#### Work instruction:
Your answer should be an exact copy of every record.

(Saved entries)
● ● ● ●
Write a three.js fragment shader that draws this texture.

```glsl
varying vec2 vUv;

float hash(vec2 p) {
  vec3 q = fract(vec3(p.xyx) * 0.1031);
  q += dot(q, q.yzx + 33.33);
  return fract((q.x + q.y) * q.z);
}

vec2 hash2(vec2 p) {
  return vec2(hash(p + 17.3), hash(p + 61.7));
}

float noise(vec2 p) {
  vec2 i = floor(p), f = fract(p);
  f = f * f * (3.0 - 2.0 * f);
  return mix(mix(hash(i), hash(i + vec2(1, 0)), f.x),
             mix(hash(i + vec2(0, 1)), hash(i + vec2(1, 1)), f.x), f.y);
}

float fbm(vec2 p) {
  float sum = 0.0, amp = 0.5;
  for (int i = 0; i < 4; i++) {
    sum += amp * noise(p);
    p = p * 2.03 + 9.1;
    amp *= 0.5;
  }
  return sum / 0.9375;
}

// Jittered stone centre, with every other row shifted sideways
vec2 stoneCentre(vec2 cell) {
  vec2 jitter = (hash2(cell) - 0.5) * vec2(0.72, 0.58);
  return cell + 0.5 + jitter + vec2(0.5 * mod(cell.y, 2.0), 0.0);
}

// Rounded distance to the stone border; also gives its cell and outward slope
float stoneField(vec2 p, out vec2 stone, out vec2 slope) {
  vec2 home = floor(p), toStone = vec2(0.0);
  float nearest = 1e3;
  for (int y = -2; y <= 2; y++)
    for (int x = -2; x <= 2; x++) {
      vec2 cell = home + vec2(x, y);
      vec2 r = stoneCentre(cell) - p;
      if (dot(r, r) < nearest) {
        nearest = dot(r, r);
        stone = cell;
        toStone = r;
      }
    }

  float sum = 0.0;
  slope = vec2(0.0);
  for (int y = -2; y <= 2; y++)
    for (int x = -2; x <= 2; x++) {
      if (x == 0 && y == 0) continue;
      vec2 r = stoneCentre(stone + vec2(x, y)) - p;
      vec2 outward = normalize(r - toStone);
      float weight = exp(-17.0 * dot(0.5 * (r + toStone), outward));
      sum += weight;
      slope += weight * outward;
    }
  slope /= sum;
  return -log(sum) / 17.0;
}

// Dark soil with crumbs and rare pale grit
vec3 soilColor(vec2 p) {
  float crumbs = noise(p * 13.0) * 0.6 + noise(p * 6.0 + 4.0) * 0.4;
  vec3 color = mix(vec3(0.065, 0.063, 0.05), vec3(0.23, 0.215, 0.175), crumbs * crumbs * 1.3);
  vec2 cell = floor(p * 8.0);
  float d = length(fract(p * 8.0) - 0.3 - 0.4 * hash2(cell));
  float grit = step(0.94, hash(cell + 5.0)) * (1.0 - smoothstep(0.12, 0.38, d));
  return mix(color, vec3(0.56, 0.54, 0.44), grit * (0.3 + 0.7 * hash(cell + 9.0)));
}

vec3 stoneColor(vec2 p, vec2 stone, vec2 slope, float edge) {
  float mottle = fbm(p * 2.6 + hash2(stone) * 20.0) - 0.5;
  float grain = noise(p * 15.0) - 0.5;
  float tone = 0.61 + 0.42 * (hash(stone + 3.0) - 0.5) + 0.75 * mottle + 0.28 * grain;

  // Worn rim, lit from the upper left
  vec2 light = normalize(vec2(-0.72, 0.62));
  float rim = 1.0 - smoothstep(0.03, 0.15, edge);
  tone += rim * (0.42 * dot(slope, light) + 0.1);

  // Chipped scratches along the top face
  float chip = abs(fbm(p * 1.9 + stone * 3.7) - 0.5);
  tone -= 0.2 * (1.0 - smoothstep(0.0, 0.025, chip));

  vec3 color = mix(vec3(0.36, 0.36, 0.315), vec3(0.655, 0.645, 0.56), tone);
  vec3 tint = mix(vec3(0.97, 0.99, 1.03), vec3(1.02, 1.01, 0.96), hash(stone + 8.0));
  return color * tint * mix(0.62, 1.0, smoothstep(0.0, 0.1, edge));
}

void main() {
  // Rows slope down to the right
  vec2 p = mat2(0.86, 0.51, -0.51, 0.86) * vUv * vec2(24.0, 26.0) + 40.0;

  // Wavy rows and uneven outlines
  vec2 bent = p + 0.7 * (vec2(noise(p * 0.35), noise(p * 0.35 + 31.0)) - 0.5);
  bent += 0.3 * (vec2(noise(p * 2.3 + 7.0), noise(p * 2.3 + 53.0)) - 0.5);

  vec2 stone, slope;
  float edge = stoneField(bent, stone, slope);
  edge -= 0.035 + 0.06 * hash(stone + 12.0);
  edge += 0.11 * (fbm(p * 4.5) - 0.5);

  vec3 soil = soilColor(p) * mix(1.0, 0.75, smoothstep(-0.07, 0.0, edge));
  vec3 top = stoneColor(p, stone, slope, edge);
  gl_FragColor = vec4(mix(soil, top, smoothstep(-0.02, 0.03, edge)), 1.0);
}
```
● ● ● ●
#### Answer space:
Write a three.js fragment shader that draws this texture.

```glsl
varying vec2 vUv;

float hash(vec2 p) {
  vec3 q = fract(vec3(p.xyx) * 0.1031);
  q += dot(q, q.yzx + 33.33);
  return fract((q.x + q.y) * q.z);
}

vec2 hash2(vec2 p) {
  return vec2(hash(p + 17.3), hash(p + 61.7));
}

float noise(vec2 p) {
  vec2 i = floor(p), f = fract(p);
  f = f * f * (3.0 - 2.0 * f);
  return mix(mix(hash(i), hash(i + vec2(1, 0)), f.x),
             mix(hash(i + vec2(0, 1)), hash(i + vec2(1, 1)), f.x), f.y);
}

float fbm(vec2 p) {
  float sum = 0.0, amp = 0.5;
  for (int i = 0; i < 4; i++) {
    sum += amp * noise(p);
    p = p * 2.03 + 9.1;
    amp *= 0.5;
  }
  return sum / 0.9375;
}

// Jittered stone centre, with every other row shifted sideways
vec2 stoneCentre(vec2 cell) {
  vec2 jitter = (hash2(cell) - 0.5) * vec2(0.72, 0.58);
  return cell + 0.5 + jitter + vec2(0.5 * mod(cell.y, 2.0), 0.0);
}

// Rounded distance to the stone border; also gives its cell and outward slope
float stoneField(vec2 p, out vec2 stone, out vec2 slope) {
  vec2 home = floor(p), toStone = vec2(0.0);
  float nearest = 1e3;
  for (int y = -2; y <= 2; y++)
    for (int x = -2; x <= 2; x++) {
      vec2 cell = home + vec2(x, y);
      vec2 r = stoneCentre(cell) - p;
      if (dot(r, r) < nearest) {
        nearest = dot(r, r);
        stone = cell;
        toStone = r;
      }
    }

  float sum = 0.0;
  slope = vec2(0.0);
  for (int y = -2; y <= 2; y++)
    for (int x = -2; x <= 2; x++) {
      if (x == 0 && y == 0) continue;
      vec2 r = stoneCentre(stone + vec2(x, y)) - p;
      vec2 outward = normalize(r - toStone);
      float weight = exp(-17.0 * dot(0.5 * (r + toStone), outward));
      sum += weight;
      slope += weight * outward;
    }
  slope /= sum;
  return -log(sum) / 17.0;
}

// Dark soil with crumbs and rare pale grit
vec3 soilColor(vec2 p) {
  float crumbs = noise(p * 13.0) * 0.6 + noise(p * 6.0 + 4.0) * 0.4;
  vec3 color = mix(vec3(0.065, 0.063, 0.05), vec3(0.23, 0.215, 0.175), crumbs * crumbs * 1.3);
  vec2 cell = floor(p * 8.0);
  float d = length(fract(p * 8.0) - 0.3 - 0.4 * hash2(cell));
  float grit = step(0.94, hash(cell + 5.0)) * (1.0 - smoothstep(0.12, 0.38, d));
  return mix(color, vec3(0.56, 0.54, 0.44), grit * (0.3 + 0.7 * hash(cell + 9.0)));
}

vec3 stoneColor(vec2 p, vec2 stone, vec2 slope, float edge) {
  float mottle = fbm(p * 2.6 + hash2(stone) * 20.0) - 0.5;
  float grain = noise(p * 15.0) - 0.5;
  float tone = 0.61 + 0.42 * (hash(stone + 3.0) - 0.5) + 0.75 * mottle + 0.28 * grain;

  // Worn rim, lit from the upper left
  vec2 light = normalize(vec2(-0.72, 0.62));
  float rim = 1.0 - smoothstep(0.03, 0.15, edge);
  tone += rim * (0.42 * dot(slope, light) + 0.1);

  // Chipped scratches along the top face
  float chip = abs(fbm(p * 1.9 + stone * 3.7) - 0.5);
  tone -= 0.2 * (1.0 - smoothstep(0.0, 0.025, chip));

  vec3 color = mix(vec3(0.36, 0.36, 0.315), vec3(0.655, 0.645, 0.56), tone);
  vec3 tint = mix(vec3(0.97, 0.99, 1.03), vec3(1.02, 1.01, 0.96), hash(stone + 8.0));
  return color * tint * mix(0.62, 1.0, smoothstep(0.0, 0.1, edge));
}

void main() {
  // Rows slope down to the right
  vec2 p = mat2(0.86, 0.51, -0.51, 0.86) * vUv * vec2(24.0, 26.0) + 40.0;

  // Wavy rows and uneven outlines
  vec2 bent = p + 0.7 * (vec2(noise(p * 0.35), noise(p * 0.35 + 31.0)) - 0.5);
  bent += 0.3 * (vec2(noise(p * 2.3 + 7.0), noise(p * 2.3 + 53.0)) - 0.5);

  vec2 stone, slope;
  float edge = stoneField(bent, stone, slope);
  edge -= 0.035 + 0.06 * hash(stone + 12.0);
  edge += 0.11 * (fbm(p * 4.5) - 0.5);

  vec3 soil = soilColor(p) * mix(1.0, 0.75, smoothstep(-0.07, 0.0, edge));
  vec3 top = stoneColor(p, stone, slope, edge);
  gl_FragColor = vec4(mix(soil, top, smoothstep(-0.02, 0.03, edge)), 1.0);
}
```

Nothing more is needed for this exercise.